The tragedy happened at Claxton Engineering in North River Road, Great Yarmouth, where a base was being constructed for a high pressure test bed for components for the offshore oil and gas industry.

The men, working for a firm of sub-contractors, died in January 2011 as they prepared the steel rod cage being built to reinforce concrete in an excavation about the length of a tennis court.

Families of the four sat in the public gallery at Norwich Coroners Court at the start of the hearing yesterday, which could last five days.

The four who died were brothers Daniel Hazelton, 30, of Church Meadow, Rickinghall, and Thomas Hazelton, 26, of Duke Street, Stanton, and friends Adam Taylor, 28, of Wheatfields, Rickinghall, and Peter Johnson, 42, of Newlands Close, Stanton.

Detective Chief Inspector Andrew Guy said a probe by the major investigation team and the Health and Safety Executive took 13 months before a file went to the Crown Prosecution Service (CPS) in London.

A year later, the CPS ruled there would be no police prosecution for gross negligence, manslaughter or corporate manslaughter.

“I asked for a review but the result was the same,” he said, adding that he had just wanted a separate opinion.

Claxton procurement manager Mark Aylen, who acted as liaison with contractors on the £1.5 million project, said a ladder had been borrowed from his company to get in and out the excavation.

He told the inquest he had seen Thomas, one of the team from groundwork sub-contractors Hazegood, ‘squeezing’ through the steel structure.

Mr Aylen said he had been worried about the ‘lack of space within the steel structure with the men working inside’ and had raised concerns about how long it would take them to evacuate in an emergency.

He said he had asked a representative of project builders Encompass if it was necessary to do the work in this fashion and been told ‘it’s the only way’.

Outlining the incident to the jury, Senior Norfolk Coroner Jacqueline Lake said: “The steel structure collapsed trapping the four men inside.”

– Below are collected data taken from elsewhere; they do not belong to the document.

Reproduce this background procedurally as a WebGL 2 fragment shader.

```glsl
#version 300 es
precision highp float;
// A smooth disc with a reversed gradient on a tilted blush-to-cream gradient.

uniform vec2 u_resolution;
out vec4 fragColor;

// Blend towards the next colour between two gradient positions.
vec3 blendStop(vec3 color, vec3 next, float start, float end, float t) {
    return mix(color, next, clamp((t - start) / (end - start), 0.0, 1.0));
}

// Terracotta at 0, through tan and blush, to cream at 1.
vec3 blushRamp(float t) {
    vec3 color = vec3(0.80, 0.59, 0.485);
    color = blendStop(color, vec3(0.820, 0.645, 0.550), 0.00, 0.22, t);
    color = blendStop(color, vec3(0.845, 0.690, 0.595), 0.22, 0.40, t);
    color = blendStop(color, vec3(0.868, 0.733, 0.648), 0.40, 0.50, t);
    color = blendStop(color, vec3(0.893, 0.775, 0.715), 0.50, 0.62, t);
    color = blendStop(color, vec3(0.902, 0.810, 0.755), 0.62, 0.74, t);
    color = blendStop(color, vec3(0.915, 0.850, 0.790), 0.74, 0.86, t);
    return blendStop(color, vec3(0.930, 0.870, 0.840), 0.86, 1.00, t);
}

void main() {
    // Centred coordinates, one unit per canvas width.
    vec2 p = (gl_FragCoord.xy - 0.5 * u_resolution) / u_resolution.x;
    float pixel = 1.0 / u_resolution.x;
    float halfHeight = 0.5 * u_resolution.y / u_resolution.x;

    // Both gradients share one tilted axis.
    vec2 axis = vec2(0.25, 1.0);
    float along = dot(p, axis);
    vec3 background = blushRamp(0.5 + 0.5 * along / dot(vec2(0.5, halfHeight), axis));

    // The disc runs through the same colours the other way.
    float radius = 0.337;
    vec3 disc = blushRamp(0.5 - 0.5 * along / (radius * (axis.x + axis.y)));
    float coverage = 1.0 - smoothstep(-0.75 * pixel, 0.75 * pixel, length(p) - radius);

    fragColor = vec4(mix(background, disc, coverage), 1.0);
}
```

A pathologist found that the cause of death of all four men was traumatic asphyxia.

The hearing continues.